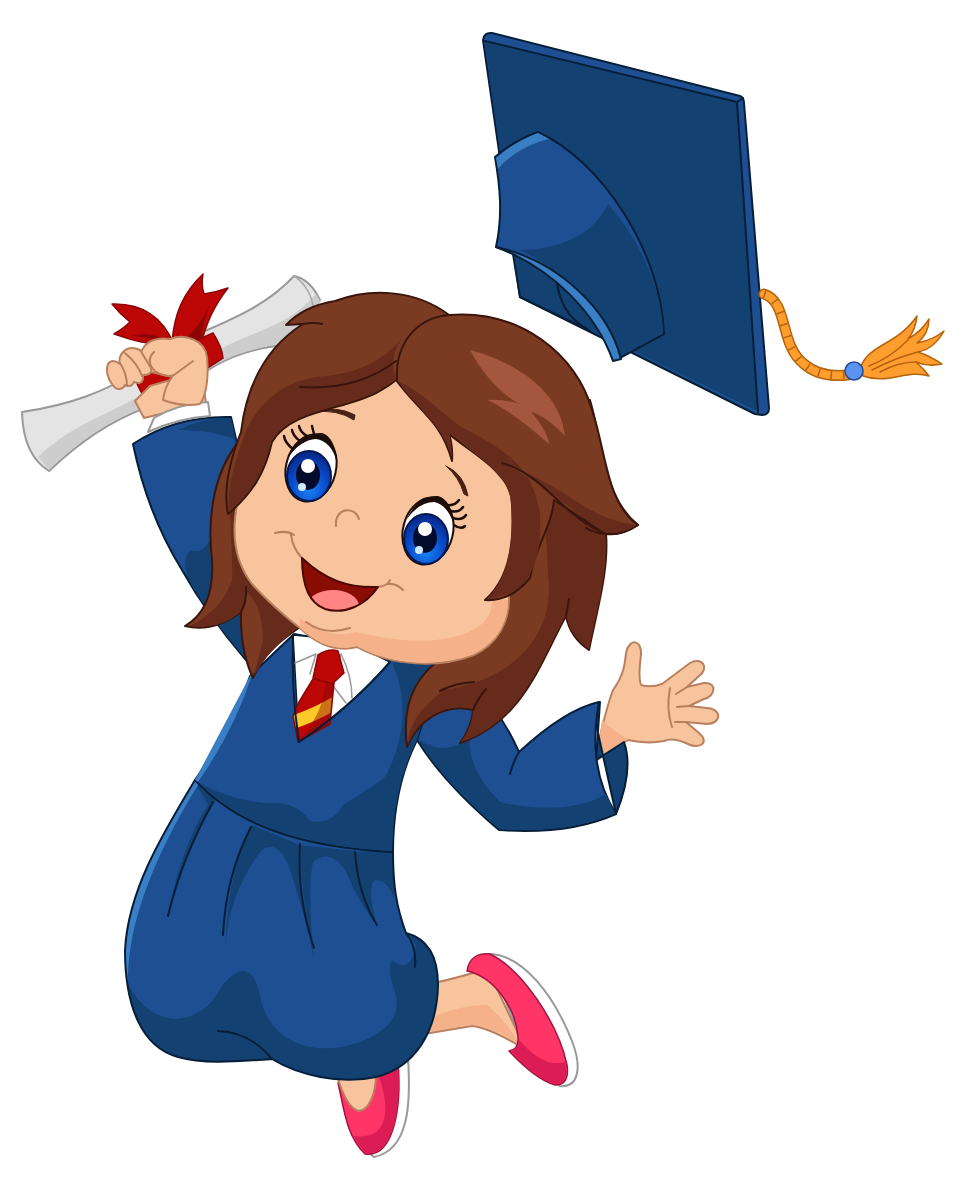
<!DOCTYPE html>
<html lang="en">
<head>
<meta charset="utf-8">
<title>Jumping graduate</title>
<style>
:root{--gown:#1e4f93;--gown-dark:#134172;--gown-light:#3a7fc4;--ink:#061f38;--hair:#7b3a22;--hair-dark:#672b1b;--hair-light:#a5563e;--hair-line:#3a150c;--skin:#f8c49d;--skin-shade:#f4b18a;--skin-line:#b9805f;--red:#bd0707;--red-dark:#8c0505;--gold:#ff9d2e;--gold-line:#b5630c;--pink:#ff3567;--pink-dark:#dc1d55;--paper:#e4e4e4;--paper-shade:#cdcdcd}
html,body{margin:0;background:#fff;overflow:hidden}
svg{display:block}
path,ellipse,circle{stroke-linejoin:round;stroke-linecap:round}
.gown{fill:var(--gown);stroke:var(--ink);stroke-width:2}
.gown-dark{fill:var(--gown-dark)}
.gown-light{fill:var(--gown-light)}
.fold{fill:none;stroke:var(--ink);stroke-width:2}
.hair{fill:var(--hair);stroke:var(--hair-line);stroke-width:2}
.hair-dark{fill:var(--hair-dark)}
.hair-light{fill:var(--hair-light)}
.strand{fill:none;stroke:var(--hair-line);stroke-width:2}
.skin{fill:var(--skin);stroke:var(--skin-line);stroke-width:2}
.skin-shade{fill:var(--skin-shade)}
.skin-line{fill:none;stroke:var(--skin-line);stroke-width:2}
.red{fill:var(--red);stroke:var(--red-dark);stroke-width:1.5}
.red-dark{fill:var(--red-dark)}
.paper{fill:var(--paper);stroke:#999;stroke-width:2}
.paper-shade{fill:var(--paper-shade)}
.white{fill:#fff;stroke:#999;stroke-width:2}
.pink{fill:var(--pink);stroke:#a3123f;stroke-width:1.5}
.pink-dark{fill:var(--pink-dark)}
.gold{fill:var(--gold);stroke:var(--gold-line);stroke-width:1.5}
.lash{fill:none;stroke:#1c0d08;stroke-width:2.5}
</style>
</head>
<body>
<svg width="970" height="1184" viewBox="0 0 970 1184" role="img" aria-label="Cheerful girl in a graduation gown jumping with a diploma and tossing her cap">
<defs>
<radialGradient id="iris" cx=".5" cy=".75" r=".7"><stop offset="0" stop-color="#1a86f5"/><stop offset=".5" stop-color="#0b51d2"/><stop offset="1" stop-color="#06298c"/></radialGradient>
<clipPath id="skirt-clip"><path id="skirt-shape" d="M195 780C160 838 128 892 125 950C125 1005 141 1047 178 1057C207 1065 240 1061 272 1059C298 1075 340 1085 376 1077C415 1067 437 1032 438 985C438 953 425 938 406 933C396 906 393 884 393 852C330 848 250 830 195 780Z"/></clipPath>
<clipPath id="tie-clip"><path id="tie-shape" d="M313 679L299 702L293 716L298 742L330 724L334 683Z"/></clipPath>
<clipPath id="mouth-clip"><path id="mouth-shape" d="M302 558C325 580 348 588 378 587C366 605 345 615 325 609C306 602 302 580 302 558Z"/></clipPath>
<g id="eye-core"><ellipse rx="22" ry="25" fill="url(#iris)" stroke="#04164f" stroke-width="2"/><ellipse cx="-1" cy="-1" rx="12" ry="15" fill="#020b2b"/><circle cx="-1" cy="-10" r="7" fill="#fff"/><circle cx="-7" cy="11" r="4" fill="#cfeaff"/></g>
</defs>

<g id="cap">
<path class="gown" d="M483 40Q484 32 492 33L740 96Q744 98 744 103L769 408Q769 415 762 415L755 414L520 297Z"/>
<path class="gown-dark" d="M485 42L737 103L757 411L520 296Z"/>
<path class="fold" d="M485 41L737 102L758 412M737 102L743 98"/>
<path class="gown" d="M538 132C600 160 661 250 664 334L616 360C602 318 562 267 496 247C503 215 500 186 495 157Q515 140 538 132Z"/>
<path class="gown-dark" d="M608 204C645 247 662 293 663 333L618 358C603 311 565 271 520 250C562 249 594 234 608 204Z"/>
<path class="gown-light" d="M538 133L549 139C527 144 509 156 498 169L496 158Q516 141 538 133Z"/>
<path d="M513 255L520 296L612 341C591 300 554 271 513 255Z" fill="#134172"/>
<path class="fold" d="M513 254L520 297L590 331C566 318 559 300 556 278"/>
<path d="M496 247C560 261 609 311 621 359L613 361C596 313 552 268 496 247Z" fill="#3a7fc4" stroke="#061f38" stroke-width="2"/>
</g>

<g id="tassel">
<path d="M764 294C789 302 779 345 804 364Q820 378 848 375" fill="none" stroke="#b5630c" stroke-width="11"/>
<path d="M764 294C789 302 779 345 804 364Q820 378 848 375" fill="none" stroke="#ff9d2e" stroke-width="8"/>
<path d="M764 294C789 302 779 345 804 364Q820 378 848 375" fill="none" stroke="#b5630c" stroke-width="8" stroke-dasharray="1.5 11" style="stroke-linecap:butt"/>
<path class="gold" d="M861 366C870 344 897 345 917 316C916 328 912 334 908 339Q922 331 929 319Q929 334 917 343Q933 340 944 331Q934 349 918 352Q930 356 942 364Q928 367 916 362Q924 369 929 376C907 369 888 385 863 376Z"/>
<path d="M869 366Q890 358 908 340M872 370Q895 358 918 352M880 372Q898 362 916 362" fill="none" stroke="#b5630c" stroke-width="1.5"/>
<circle cx="854" cy="371" r="9" fill="#5b93f0" stroke="#234a94" stroke-width="1.5"/>
</g>

<g id="diploma">
<path class="paper" d="M22 412C70 405 105 392 145 367L205 331C240 316 270 302 294 276Q310 279 320 300L290 344C262 347 235 354 215 366L145 408C105 423 75 446 49 471Q23 455 22 412Z"/>
<path class="paper-shade" d="M38 457C75 421 120 411 150 389L220 349C255 331 290 325 316 294L320 301L290 343C262 346 235 353 215 365L145 407C105 422 75 445 49 470Z"/>
<path d="M294 276Q311 287 314 311" fill="none" stroke="#aaa" stroke-width="1.5"/>
<path class="red" d="M172 343C174 314 183 293 203 274Q201 285 204 294Q217 292 228 288C213 307 207 323 202 340Z"/>
<path class="red" d="M174 344C148 346 129 339 114 334Q124 328 130 322Q120 314 112 304C142 303 162 316 174 344Z"/>
<path class="red-dark" d="M180 342Q200 330 211 301Q203 322 200 342ZM132 336Q150 331 165 340Z"/>
<path class="red" d="M195 341L213 333Q222 347 223 358L203 371Z"/>
<path class="red" d="M135 377L162 358L188 394L150 402Q139 393 135 377Z"/>
</g>

<g id="raised-arm">
<path class="gown" d="M133 444C160 426 194 416 231 417L250 500L246 660C222 632 201 604 182 570C156 528 142 488 133 444Z"/>
<path class="gown-dark" d="M231 418L250 500L246 659C224 634 207 610 196 592C184 575 182 559 190 550Q210 557 218 515Q222 472 237 440Q210 429 178 430Q204 417 231 418Z"/>
<path class="skin" d="M135 401L144 418L206 403L201 371L150 386Z"/>
<path class="white" d="M148 432L154 418C171 408 190 403 208 402L210 416Q178 418 148 432Z"/>
<path class="skin" d="M141 352C146 340 158 337 170 339C185 333 205 340 207 357C209 378 206 396 200 404Q181 407 163 400Q165 386 172 377L151 372Z"/>
<path class="skin" d="M140 350C125 343 117 357 120 364C106 354 103 372 112 384C117 392 123 389 125 385Q131 388 134 382Q144 386 143 375Q153 375 151 368Z"/>
<path class="skin-line" d="M120 363Q127 374 127 386M125 353Q138 364 142 376M154 352Q145 361 155 371Q165 378 174 375L193 361"/>
</g>

<g id="lowered-arm">
<path class="skin" d="M594 762C600 735 606 708 613 690C624 675 625 663 626 653C629 638 642 639 641 655Q638 677 641 685Q650 688 662 684L690 663C702 656 710 668 699 676L687 687L704 683C718 682 715 697 704 699L689 706L707 708C723 709 721 724 707 724L686 722L699 733C710 742 700 750 688 744Q673 737 664 741C648 744 637 742 628 740Z"/>
<path class="skin-shade" d="M602 720Q616 733 628 739L596 760Z"/>
<path class="skin-line" d="M670 688Q666 710 672 727M687 687L676 694M689 706L677 707M686 722L675 722"/>
<path class="gown-dark" d="M592 706L600 702L596 760L624 742Q634 770 616 814Z" stroke="#061f38" stroke-width="2"/>
<path class="gown" d="M430 699L488 700Q506 723 519 752C545 728 572 708 599 702C593 736 592 776 616 814C580 830 540 833 499 830C466 802 438 774 417 740Z"/>
<path class="gown-dark" d="M418 740Q450 758 470 735Q466 768 500 802C545 813 586 807 606 794L615 813C580 829 540 832 500 829Q450 790 418 740Z"/>
<path class="fold" d="M519 752Q513 762 510 774"/>
</g>

<g id="legs">
<path class="skin" d="M425 985C448 980 470 975 487 968L526 1050Q491 1028 472 1026L424 1034Z"/>
<path class="skin-shade" d="M426 1020Q456 1005 487 1005Q508 1023 520 1045Q492 1025 471 1025L426 1032Z"/>
<path class="white" d="M486 954C523 952 555 998 572 1041C582 1067 579 1088 560 1086L530 1060Z"/>
<path class="pink" d="M467 971C469 957 479 953 490 954C521 969 558 1022 567 1065Q570 1085 555 1085C538 1080 523 1066 509 1051Q519 1050 518 1037C516 1009 495 977 467 971Z"/>
<path class="pink-dark" d="M510 1050Q519 1049 519 1040Q545 1069 565 1062Q570 1085 555 1084Q535 1078 510 1050Z"/>
<path class="white" d="M398 1065L408 1058C411 1104 409 1150 374 1157L365 1150Z"/>
<path class="pink" d="M338 1083C344 1108 346 1136 365 1154C393 1158 402 1110 398 1062L370 1072Z"/>
<path class="pink-dark" d="M378 1074L398 1062C402 1110 393 1157 366 1153Q357 1144 354 1136C387 1140 392 1112 378 1074Z"/>
<path class="skin" d="M337 1076L376 1074C376 1094 369 1110 359 1111Q347 1109 337 1076Z"/>
</g>

<g id="gown-skirt">
<use href="#skirt-shape" fill="#1e4f93"/>
<g clip-path="url(#skirt-clip)">
<path class="gown-dark" d="M120 965C140 1025 185 1032 213 1000C233 965 253 960 260 995C271 1060 350 1060 388 1025C410 1000 382 980 392 960Q411 975 416 945L405 932L445 930V1095H120Z"/>
<path class="gown-dark" d="M193 779L216 800Q185 850 168 916Q181 846 208 805ZM252 825Q228 870 225 948Q229 892 262 850Q276 839 288 864Q300 900 312 945Q298 895 300 845ZM300 845Q302 905 314 960Q307 890 313 862Q331 847 346 872Q360 905 377 925Q356 895 355 851ZM355 852Q358 895 377 925Q366 888 375 880Q390 881 394 900L394 850Z"/>
<path class="gown-light" d="M195 780C160 838 126 892 123 950L128 990Q124 905 198 785Z"/>
</g>
<use href="#skirt-shape" class="fold"/>
<path class="fold" d="M213 802Q181 860 168 916M251 827Q226 875 223 935M300 844Q297 898 314 948M355 852Q358 895 377 925M406 933Q417 947 415 967M218 1031Q250 1032 272 1059"/>
</g>

<g id="gown-top">
<path class="gown" d="M250 676L294 634L440 660L417 740C398 778 393 816 393 852C320 848 245 834 195 780C219 745 238 711 250 676Z"/>
<path class="gown-dark" d="M392 663L440 660L417 740C398 778 393 816 392 851C320 847 250 832 199 783Q240 805 280 803Q300 806 310 821Q332 825 343 805Q375 785 385 777C400 750 412 705 392 663Z"/>
<path class="gown-light" d="M250 676L195 780L198 782Q235 729 253 672Z"/>
<path d="M293 635L299 742Q350 708 390 662L345 640Z" fill="#fff" stroke="#061f38" stroke-width="1.5"/>
<path d="M295 663L316 654L310 674M341 654Q352 676 352 698M341 654L330 682L346 703" fill="none" stroke="#999" stroke-width="1.5"/>
<g id="tie">
<use href="#tie-shape" fill="#bd0707"/>
<g clip-path="url(#tie-clip)"><path d="M288 717Q315 708 334 696V711Q315 722 291 730Z" fill="#ffc928"/><path d="M325 680L334 682L331 724L298 742Q326 710 325 680Z" fill="#8c0505" opacity=".45"/></g>
<use href="#tie-shape" fill="none" stroke="#8c0505" stroke-width="1.5"/>
<path class="red" d="M318 655Q329 648 338 651L344 673L332 684L313 678Z"/>
</g>
<path class="fold" d="M293 635Q291 690 299 742Q350 708 390 662"/>
</g>

<g id="hair-back">
<path class="hair" d="M240 440C210 476 208 526 212 560C214 594 204 615 185 626Q213 633 241 612Q240 650 253 678C263 654 280 641 300 627L280 500Z"/>
<path class="hair-dark" d="M240 440C223 490 234 545 232 580Q222 610 190 626Q220 630 242 611L246 592Q262 604 263 640L254 676Q266 652 299 627L234 520Z"/>
<path class="strand" d="M241 612Q247 602 246 587"/>
<path class="hair" d="M470 420L590 400C602 440 602 496 638 525Q622 536 606 534C609 570 597 610 589 650Q570 637 566 616C541 661 523 722 460 743Q472 727 473 710C446 703 418 719 407 747C400 695 423 670 446 655L500 600Z"/>
<path class="hair-dark" d="M545 490C580 500 590 520 637 525Q622 535 605 533C609 570 597 610 589 649Q570 636 566 615C541 660 523 721 461 742Q473 726 473 709C446 702 418 718 408 745Q408 715 445 690C510 680 550 640 549 586C546 540 545 520 545 490Z"/>
<path class="hair" d="M512 500Q545 530 540 575C525 640 490 666 440 688Q482 640 508 600Z" style="stroke:none"/>
<path class="strand" d="M606 534Q594 533 586 528M566 616L569 599M473 710Q478 698 486 689M440 691Q455 683 474 682"/>
</g>

<g id="face">
<path class="skin" d="M262 440C234 490 222 545 252 584Q272 606 301 629C318 645 337 652 357 647C393 667 440 668 474 655C498 643 509 622 509 599C508 570 520 548 512 490L450 420L390 365L300 390Z"/>
<path class="skin-shade" d="M300 628C318 645 337 651 357 646C393 666 440 667 474 654C498 642 508 622 508 600L492 599C495 640 425 650 357 632Q327 640 300 618Z"/>
<path class="skin-line" d="M336 526C334 508 355 505 359 519M275 533Q287 530 294 535M291 535Q293 549 302 558M378 587Q388 586 390 580M388 584Q396 583 403 590M306 622Q325 636 350 628"/>
<g id="mouth">
<use href="#mouth-shape" fill="#8a0d04"/>
<ellipse cx="333" cy="606" rx="26" ry="16" fill="#ff8585" clip-path="url(#mouth-clip)"/>
<use href="#mouth-shape" fill="none" stroke="#4c0904" stroke-width="2"/>
</g>
<g id="left-eye">
<ellipse cx="311" cy="468" rx="25" ry="34" transform="rotate(14 311 468)" fill="#fff" stroke="#1c0d08" stroke-width="2"/>
<path d="M288 458Q299 432 322 433Q335 437 337 462Q331 441 316 439Q300 440 288 458Z" fill="#1c0d08"/>
<use href="#eye-core" x="309" y="476"/>
<path class="lash" d="M293 449Q285 443 284 436M300 441Q293 436 292 430M307 436Q300 432 299 426M314 434L312 426"/>
</g>
<g id="right-eye">
<ellipse cx="428" cy="531" rx="25" ry="34" transform="rotate(14 428 531)" fill="#fff" stroke="#1c0d08" stroke-width="2"/>
<path d="M406 520Q418 495 438 496Q452 500 454 525Q448 505 434 502Q419 502 406 520Z" fill="#1c0d08"/>
<use href="#eye-core" x="426" y="539"/>
<path class="lash" d="M447 505Q455 506 459 500M451 511Q459 513 463 507M453 518Q462 521 466 515M454 525Q461 530 465 526"/>
</g>
<path d="M314 412Q336 405 355 415L354 420Q337 409 314 412ZM446 466Q464 474 468 496L464 494Q459 477 446 466Z" fill="#4a2114" stroke="#4a2114"/>
</g>

<g id="hair-front">
<path class="hair" d="M449 315C415 289 370 288 335 301Q304 306 286 325L303 324C262 350 246 390 241 432C230 460 223 490 228 514C252 494 265 473 272 442C290 410 343 410 376 393Q389 386 396 380C419 412 441 420 452 461Q453 446 449 434C475 456 512 473 512 504C515 545 508 580 485 600Q510 602 530 578C535 545 551 530 554 500L606 534Q623 535 638 525C606 503 606 450 592 410C577 355 520 309 449 315Z"/>
<path class="hair-dark" d="M396 380Q388 356 403 337Q374 374 315 377Q270 385 247 428C235 460 226 490 229 512C250 494 264 472 271 442C290 409 343 409 376 392ZM398 381C423 392 440 412 460 426C498 447 533 462 540 515C542 560 530 585 508 594L486 600C507 580 514 545 511 504C510 473 476 457 450 433L452 458C440 420 419 412 398 381ZM502 463C550 486 562 505 605 533Q622 534 637 525C580 517 575 489 502 463Z"/>
<path class="hair-light" d="M470 350C515 362 560 390 565 436Q545 415 531 412Q547 430 549 444Q514 413 488 400Q505 399 519 404Q489 386 470 350Z"/>
<path class="strand" d="M449 315C415 318 395 345 397 380M300 387Q357 391 396 361M303 324Q313 322 322 324M502 463C548 477 560 515 606 534"/>
</g>
</svg>
</body>
</html>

● **What you are asked to do**: Tally how many lines of the records hold the word "ellipse". Answer with the number only.

● **Exercise solution**: 5